Russia’s defence ministry has revealed a host of occupations it says will be exempted from conscription aimed at boosting its war effort in Ukraine.
Around 300,000 citizens face being called up as part of the drive.
The move has prompted a rush toward borders as young men attempt to flee to evade the draft.
Announcing the exemptions on Friday, Russia’s defence ministry said employers must compile a list of workers who meet the criteria and submit it to its offices.
But it accepted some sectors had to be excluded to “ensure the work of specific high-tech industries, as well as Russia’s financial system”.
Some commentators have observed that the text of the mobilization decree has been left vague – potentially allowing it to be widened if necessary.
And one paragraph remains entirely classified.
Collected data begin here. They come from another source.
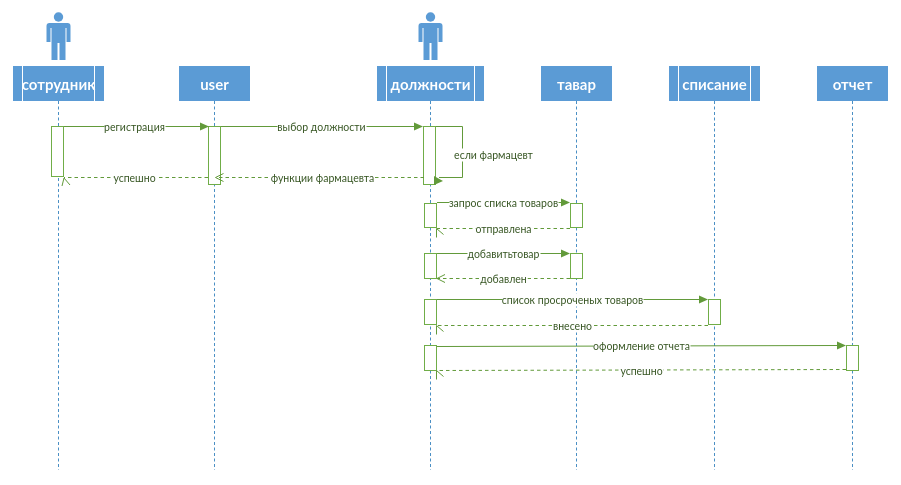
<!DOCTYPE html>
<html lang="ru">
<head>
<meta charset="utf-8">
<title>Диаграмма последовательности</title>
<style>
:root {
  --paper: #ffffff;
  --head: #5b9bd5;
  --lifeline: #4a8fc4;
  --message: #629a3a;
  --activation: #70ad47;
  --label: #375623;
}
* { box-sizing: border-box; margin: 0; padding: 0; }
html, body { width: 901px; height: 485px; overflow: hidden; background: var(--paper); }
.diagram {
  position: relative;
  width: 901px;
  height: 485px;
  overflow: hidden;
  font-family: Lato, "Noto Sans", sans-serif;
}
.connections { position: absolute; left: 0; top: 0; display: block; }
.lifelines { stroke: var(--lifeline); stroke-dasharray: 3 2.5; }
.actor { fill: var(--head); }
.activations { fill: var(--paper); stroke: var(--activation); }
.calls, .replies, .reply-heads { fill: none; stroke: var(--message); }
.replies { stroke-dasharray: 3.5 3; }
.call-heads { fill: var(--message); }
.participant {
  position: absolute;
  left: var(--x);
  top: 66px;
  width: var(--w);
  height: 35px;
  display: flex;
  align-items: center;
  justify-content: center;
  background: var(--head);
  color: var(--paper);
  font-size: 15px;
  font-weight: 700;
  white-space: nowrap;
}
.participant.framed::before {
  content: "";
  position: absolute;
  inset: 0 9px;
  border: solid var(--paper);
  border-width: 0 1px;
}
.label {
  position: absolute;
  left: var(--x);
  top: var(--y);
  width: var(--w);
  height: 13px;
  display: flex;
  align-items: center;
  justify-content: center;
  transform: translate(-50%, -50%);
  background: var(--paper);
  color: var(--label);
  font-size: 10.5px;
  line-height: 13px;
  white-space: nowrap;
}
</style>
</head>
<body>
<main class="diagram">
  <svg class="connections" width="901" height="485" viewBox="0 0 901 485" aria-hidden="true">
    <defs>
      <g id="actor">
        <circle cx="0" cy="17" r="4.7"/>
        <path d="M-9 23H9Q12 23 12 26V42H8V28H7V60H1V43H-1V60H-7V28H-8V42H-12V26Q-12 23-9 23Z"/>
      </g>
      <path id="call-head" d="M0 0L-9-4V4Z"/>
      <path id="reply-head" d="M8-4L0 0L8 4"/>
      <path id="bent-head" d="M0 9V0L7 6"/>
    </defs>
    <g class="lifelines">
      <path d="M58.5 101V470M214.5 101V470M430.5 101V470M576.5 101V470M714.5 101V470M852.5 101V470"/>
    </g>
    <g class="actor">
      <use href="#actor" x="58.5"/>
      <use href="#actor" x="430.5"/>
    </g>
    <g class="activations">
      <rect x="51.5" y="126.5" width="12" height="50"/>
      <rect x="208.5" y="126.5" width="12" height="58"/>
      <rect x="423.5" y="126.5" width="12" height="58"/>
      <rect x="424.5" y="203.5" width="12" height="24"/>
      <rect x="424.5" y="253.5" width="12" height="25"/>
      <rect x="424.5" y="299.5" width="12" height="25"/>
      <rect x="424.5" y="345.5" width="12" height="25"/>
      <rect x="570.5" y="203.5" width="12" height="24"/>
      <rect x="570.5" y="253.5" width="12" height="25"/>
      <rect x="708.5" y="299.5" width="12" height="25"/>
      <rect x="846.5" y="345.5" width="12" height="25"/>
    </g>
    <g class="calls">
      <path d="M64 126.5H202M221 126.5H416"/>
      <path d="M436 126.5H462.5V177.5H439"/>
      <path d="M437 202.5H563M437 253.5H563M437 299.5H701"/>
      <path d="M437 346.5L839 345.5"/>
    </g>
    <g class="call-heads">
      <use href="#call-head" x="209" y="126.5"/>
      <use href="#call-head" x="423" y="126.5"/>
      <path d="M434 185V176L443 181Z"/>
      <use href="#call-head" x="570" y="202.5"/>
      <use href="#call-head" x="570" y="253.5"/>
      <use href="#call-head" x="708" y="299.5"/>
      <use href="#call-head" x="846" y="345.5"/>
    </g>
    <g class="replies">
      <path d="M208 177.5H64M424 177.5H216M570 228.5H437M570 278.5H437M708 325.5H437"/>
      <path d="M846 369.5L437 370.5"/>
    </g>
    <g class="reply-heads">
      <path d="M62 186L64 178L70 185"/>
      <use href="#reply-head" x="215.5" y="177.5"/>
      <use href="#bent-head" x="436.5" y="228.5"/>
      <use href="#reply-head" x="437" y="278.5"/>
      <use href="#bent-head" x="436.5" y="325.5"/>
      <use href="#bent-head" x="436.5" y="370.5"/>
    </g>
  </svg>

  <div class="participant framed" style="--x:13px;--w:91px">сотрудник</div>
  <div class="participant" style="--x:179px;--w:71px">user</div>
  <div class="participant framed" style="--x:377px;--w:107px"><span>должности</span></div>
  <div class="participant" style="--x:541px;--w:71px">тавар</div>
  <div class="participant framed" style="--x:669px;--w:91px">списание</div>
  <div class="participant" style="--x:817px;--w:71px">отчет</div>

  <span class="label" style="--x:134.5px;--y:126.5px;--w:61px">регистрация</span>
  <span class="label" style="--x:321.5px;--y:126.5px;--w:89px">выбор должности</span>
  <span class="label" style="--x:493.5px;--y:154.5px;--w:79px">если фармацевт</span>
  <span class="label" style="--x:134.5px;--y:177.5px;--w:43px">успешно</span>
  <span class="label" style="--x:322.5px;--y:177.5px;--w:104px">функции фармацевта</span>
  <span class="label" style="--x:503.5px;--y:202.5px;--w:109px">запрос списка товаров</span>
  <span class="label" style="--x:503.5px;--y:228.5px;--w:57px">отправлена</span>
  <span class="label" style="--x:503.5px;--y:253.5px;--w:73px">добавитьтовар</span>
  <span class="label" style="--x:503.5px;--y:278.5px;--w:47px">добавлен</span>
  <span class="label" style="--x:572.5px;--y:299.5px;--w:141px">список просроченых товаров</span>
  <span class="label" style="--x:572.5px;--y:325.5px;--w:39px">внесено</span>
  <span class="label" style="--x:641.5px;--y:345.5px;--w:97px">оформление отчета</span>
  <span class="label" style="--x:641.5px;--y:370.5px;--w:43px">успешно</span>
</main>
</body>
</html>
Kremlin Spokesperson Dmitry Peskov said on Friday this referred to the total number of Russians that could be conscripted, which he said could not be disclosed.
Earlier, the independent newspaper Novaya Gazeta had reported – citing an unnamed government source – that the redacted section allowed for a call-up of up to a million people, rather than the reported 300,000.
Others have cast doubt on the truth of the Kremlin’s pledges to limit the draft. Just two weeks ago Mr. Peskov told reporters that there had been “no discussion” of mobilization by Russian leaders.
And across the country, reports have been emerging of Russian men who do not meet the criteria being called up by local recruiting officers. The Russian daily newspaper Kommersant reported that men previously exempted from service for health reasons had been called up by the local commander in the Siberian region of Irkutsk.
Elsewhere, Russian men are continuing to try to flee the country to avoid being called up by recruiters for the country’s first military mobilization since World War Two.
In the south, miles-long queues of traffic have formed at the border crossing between Russia and Georgia.
Some of those heading into the neighbouring country have used bicycles to bypass lines of cars and evade a ban on crossing on foot, with others reporting waits of up to 12 hours.